Each line of the data below holding the word "fefefe" must be copied.

***** Records shown *****

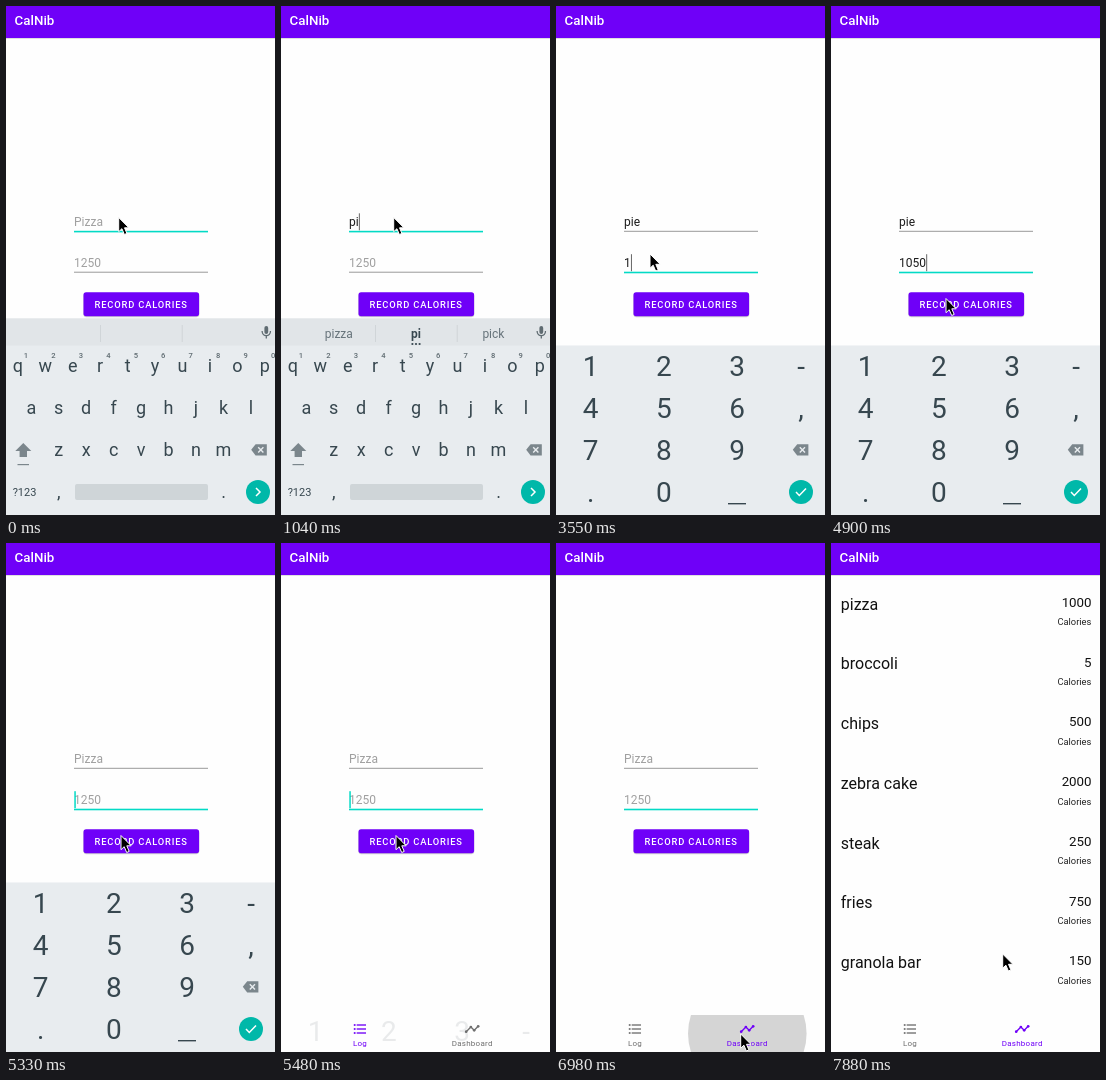
An HTML page for the animation above (8 s loop, 269 px wide and 509 px high).

```html
<!DOCTYPE html>
<html lang="en">
<head>
<meta charset="utf-8">
<title>Calorie log</title>
<style>
html, body { margin: 0; width: 100%; height: 100%; overflow: hidden; background: #fefefe; }
svg { display: block; width: 269px; height: 509px; font-family: Roboto, "Noto Sans", sans-serif; }
</style>
</head>
<body>
<svg id="stage" viewBox="0 0 269 509"></svg>
<script>
const LOOP = 8000;
const PURPLE = '#6f00f8', TEAL = '#03dac5', ACCENT = '#00b8a9';
const KEY = '#37474f', ICON = '#7b868c', BOARD = '#e8ecef', GREY = '#6f6f6f';
const stage = document.getElementById('stage');

function add(parent, tag, attrs = {}, text) {
  const node = document.createElementNS('http://www.w3.org/2000/svg', tag);
  set(node, attrs);
  if (text !== undefined) node.textContent = text;
  parent.appendChild(node);
  return node;
}
function set(node, attrs) {
  for (const name in attrs) node.setAttribute(name, attrs[name]);
}
const group = (parent, attrs) => add(parent, 'g', attrs);
const rect = (parent, x, y, width, height, fill, more) =>
  add(parent, 'rect', { x, y, width, height, fill, ...more });
const label = (parent, text, x, y, size, fill, more) =>
  add(parent, 'text', { x, y, 'font-size': size, fill, ...more }, text);
const centred = (parent, text, x, y, size, fill, more) =>
  label(parent, text, x, y, size, fill, { 'text-anchor': 'middle', ...more });
const show = (node, on) => node.setAttribute('visibility', on ? 'inherit' : 'hidden');

function clip(id) {
  return add(add(stage, 'defs'), 'clipPath', { id });
}
rect(clip('navArea'), 0, 472, 269, 37);
rect(clip('listArea'), 0, 32, 269, 440.5);

rect(stage, 0, 0, 269, 509, '#fefefe');

// Log form
const form = group(stage);
function makeField(y, hint) {
  const text = label(form, hint, 68, y, 12, '#a0a0a0');
  const line = rect(form, 68, y + 4.5, 134, 1, '#9a9a9a');
  const caret = rect(form, 68.3, y - 13, 1.5, 17, TEAL);
  return { y, hint, text, line, caret };
}
function updateField(field, value, focused, caretOn) {
  const { y, hint, text, line, caret } = field;
  text.textContent = value || hint;
  text.setAttribute('fill', value ? '#1c1c1c' : '#a0a0a0');
  set(line, { fill: focused ? TEAL : '#9a9a9a', height: focused ? 1.6 : 1, y: y + 4.5 });
  set(caret, value
    ? { x: 68.2 + text.getComputedTextLength(), width: 1, fill: '#666' }
    : { x: 68.3, width: 1.5, fill: TEAL });
  show(caret, focused && caretOn);
}
const foodField = makeField(220.3, 'Pizza');
const calorieField = makeField(261.2, '1250');

rect(form, 77.3, 287.2, 116, 24, '#000', { rx: 3, opacity: .18 });
rect(form, 77.5, 286.2, 115.6, 24, PURPLE, { rx: 2.6 });
const buttonGlow = rect(form, 77.5, 286.2, 115.6, 24, '#fff', { rx: 2.6 });
label(form, 'RECORD CALORIES', 88.6, 301.7, 9.33, '#fff', { 'font-weight': 500, 'letter-spacing': .83 });

// Dashboard list
const list = group(stage, { 'clip-path': 'url(#listArea)' });
[['pizza', 1000], ['broccoli', 5], ['chips', 500], ['zebra cake', 2000],
 ['steak', 250], ['fries', 750], ['granola bar', 150], ['', 35]].forEach(([food, calories], i) => {
  const y = i * 59.7;
  const right = { 'text-anchor': 'end' };
  label(list, food, 9.8, y + 66.7, 16, '#111');
  label(list, calories, 260.6, y + 64, 13.33, '#111', right);
  label(list, 'Calories', 260.4, y + 82.4, 9.33, '#222', right);
});

// Bottom navigation
const nav = group(stage, { 'clip-path': 'url(#navArea)' });
rect(nav, 0, 472, 269, 37, '#fefefe');
const ripple = add(nav, 'circle', { cx: 191.3, cy: 490.5, fill: '#000' });
function navItem(text, x) {
  const item = group(nav);
  centred(item, text, x, 503.2, 8, 'currentColor', { 'letter-spacing': .27 });
  return { item, icon: group(item, { transform: `translate(${x - 8} 478) scale(.667)` }) };
}
const logTab = navItem('Log', 79);
for (const y of [6, 12, 18]) {
  rect(logTab.icon, 2.7, y - 1.3, 2.6, 2.6, 'currentColor');
  rect(logTab.icon, 7, y - 1, 14, 2, 'currentColor');
}
const dashTab = navItem('Dashboard', 191.2);
const trend = [[3, 16], [10, 9], [15, 14], [21, 8]];
add(dashTab.icon, 'polyline', { points: trend.join(' '), fill: 'none', stroke: 'currentColor', 'stroke-width': 2 });
for (const [cx, cy] of trend) add(dashTab.icon, 'circle', { cx, cy, r: 2, fill: 'currentColor' });

// Keyboards
function backspace(parent, x, y) {
  const icon = group(parent, { transform: `translate(${x} ${y})` });
  add(icon, 'path', { d: 'M-8 0L-3.6-5.6H7.6V5.6H-3.6Z', fill: ICON });
  add(icon, 'path', { d: 'M-1-2.6L4.2 2.6M4.2-2.6L-1 2.6', stroke: BOARD, 'stroke-width': 1.4 });
}
function actionKey(parent, x, path) {
  add(parent, 'circle', { cx: x, cy: 486, r: 12, fill: ACCENT });
  add(parent, 'path', { d: path, transform: `translate(${x} 486)`, fill: 'none', stroke: '#fff', 'stroke-width': 1.5 });
}

const letters = group(stage);
rect(letters, 0, 312.5, 269, 197, BOARD);
rect(letters, 0, 312.5, 269, 27, '#e1e5e8');
for (const x of [94, 175.7]) rect(letters, x, 319, 1, 17, '#d0d5d8');
const mic = group(letters, { transform: 'translate(260.3 326)', stroke: '#5f6b71', fill: 'none', 'stroke-width': 1.3 });
rect(mic, -1.9, -6, 3.8, 8, '#5f6b71', { rx: 1.9, stroke: 'none' });
add(mic, 'path', { d: 'M-4.2-1C-4.2 5.2 4.2 5.2 4.2-1M0 3.5V6.6' });

const suggestions = [57.8, 135, 212.4].map((x, i) =>
  centred(letters, '', x, 331.6, 12, i === 1 ? KEY : '#66737a', { 'font-weight': i === 1 ? 700 : 400 }));
const moreDots = group(letters);
for (const x of [131.4, 135, 138.6]) add(moreDots, 'circle', { cx: x, cy: 338, r: 1.1, fill: KEY });

function keyRow(keys, x, y) {
  [...keys].forEach((key, i) => centred(letters, key, x + i * 27.45, y, 18, KEY));
}
keyRow('qwertyuiop', 11.8, 366.3);
keyRow('asdfghjkl', 25.3, 408.3);
keyRow('zxcvbnm', 52.8, 450.3);
[...'1234567890'].forEach((digit, i) =>
  centred(letters, digit, 20 + i * 27.45, 351.6, 7.6, '#5f6b71', { 'font-weight': 500 }));
add(letters, 'path', { d: 'M17.3 437L25.3 445H21V451H13.6V445H9.3Z', fill: ICON });
rect(letters, 11.5, 458, 11.5, 1.2, ICON);
backspace(letters, 253.2, 443.8);
centred(letters, '?123', 18.5, 490, 11, KEY);
centred(letters, ',', 52.8, 492, 18, KEY);
rect(letters, 69, 478, 133, 16, '#cfd5d8', { rx: 2 });
centred(letters, '.', 217.5, 492, 18, KEY);
actionKey(letters, 252, 'M-2-4L2 0L-2 4');

const digits = group(stage);
const digitsBack = rect(digits, 0, 339.5, 269, 170, BOARD);
['123-', '456,', '789', '.0'].forEach((row, r) => [...row].forEach((key, c) =>
  centred(digits, key, [34.6, 107.8, 181, 245][c], 370 + r * 42, 28, KEY)));
rect(digits, 172, 497, 18, 1.4, KEY);
backspace(digits, 244.8, 443.8);
actionKey(digits, 245, 'M-5 0L-1.7 3.4L5-3.6');

// App bar and pointer
rect(stage, 0, 32, 269, 1, '#000', { opacity: .12 });
rect(stage, 0, 0, 269, 32, PURPLE);
label(stage, 'CalNib', 8.6, 18.8, 13.33, '#fff', { 'font-weight': 500 });
const pointer = add(stage, 'path', {
  d: 'M0 0V14.2L3.2 11.2L5.7 17L8.2 15.9L5.8 10.3H10.2Z',
  fill: '#000', stroke: '#fff', 'stroke-width': 1, 'stroke-linejoin': 'round',
});

// Step tracks: [start time, value]
const typedFood = [[0, ''], [590, 'p'], [890, 'pi'], [1330, 'pie'], [5330, '']];
const typedCalories = [[0, ''], [3550, '1'], [3700, '105'], [3850, '1050'], [5330, '']];
const offered = [[0, ''], [740, 'o p up'], [1040, 'pizza pi pick'], [1480, 'lie pie piece']];
const caretOn = [[0, false], [300, true], [2360, false], [3550, true], [4450, false],
  [4900, true], [5930, false], [6230, true], [6530, false]];
const glow = [[0, 0], [5040, .14], [5190, .26], [5330, 0]];
const rippleState = [[0, [0, 0]], [6830, [32, .1]], [6980, [59.3, .16]], [7280, [59.3, .06]], [7430, [0, 0]]];
const at = (track, t) => track.filter(([start]) => start <= t).pop()[1];

// Moves: first step, last step, step count, destination
const START = [112.7, 211.5];
const moves = [
  [1630, 2070, 4, [94, 248]],
  [4300, 4900, 5, [115, 292.5]],
  [5630, 6230, 5, [184.7, 491]],
  [7280, 7880, 5, [171.7, 411]],
];
function pointerAt(t) {
  let from = START;
  for (const [first, last, count, to] of moves) {
    if (t < first) break;
    const step = Math.floor((t - first) / (last - first) * (count - 1) + 1e-6) + 1;
    const p = Math.min(1, step / count);
    const eased = p * p * (3 - 2 * p);
    from = from.map((v, i) => v + (to[i] - v) * eased);
  }
  return from;
}

function draw(t) {
  const onList = t >= 7280;
  const onCalories = t >= 2070;
  show(form, !onList);
  show(list, onList);
  updateField(foodField, at(typedFood, t), !onCalories, !onList && at(caretOn, t));
  updateField(calorieField, at(typedCalories, t), onCalories, !onList && at(caretOn, t));
  buttonGlow.setAttribute('opacity', at(glow, t));

  const words = at(offered, t).split(' ');
  suggestions.forEach((node, i) => { node.textContent = words[i] || ''; });
  show(moreDots, words.length > 1);
  show(letters, t < 2360);

  const leaving = t >= 5480;
  show(digits, t >= 2360 && t < 5630);
  show(digitsBack, t >= 2360 && !leaving);
  set(digits, { transform: `translate(0 ${leaving ? 128 : 0})`, opacity: leaving ? .1 : 1 });

  const dashSelected = t >= 6980;
  logTab.item.setAttribute('color', dashSelected ? GREY : PURPLE);
  dashTab.item.setAttribute('color', dashSelected ? PURPLE : GREY);
  const [r, opacity] = at(rippleState, t);
  set(ripple, { r, opacity });

  pointer.setAttribute('transform', `translate(${pointerAt(t)})`);
}

const began = performance.now();
function tick() {
  draw((performance.now() - began) % LOOP);
  requestAnimationFrame(tick);
}
tick();
</script>
</body>
</html>
```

*****

> _Problem solution_:
html, body { margin: 0; width: 100%; height: 100%; overflow: hidden; background: #fefefe; }
rect(stage, 0, 0, 269, 509, '#fefefe');
rect(nav, 0, 472, 269, 37, '#fefefe');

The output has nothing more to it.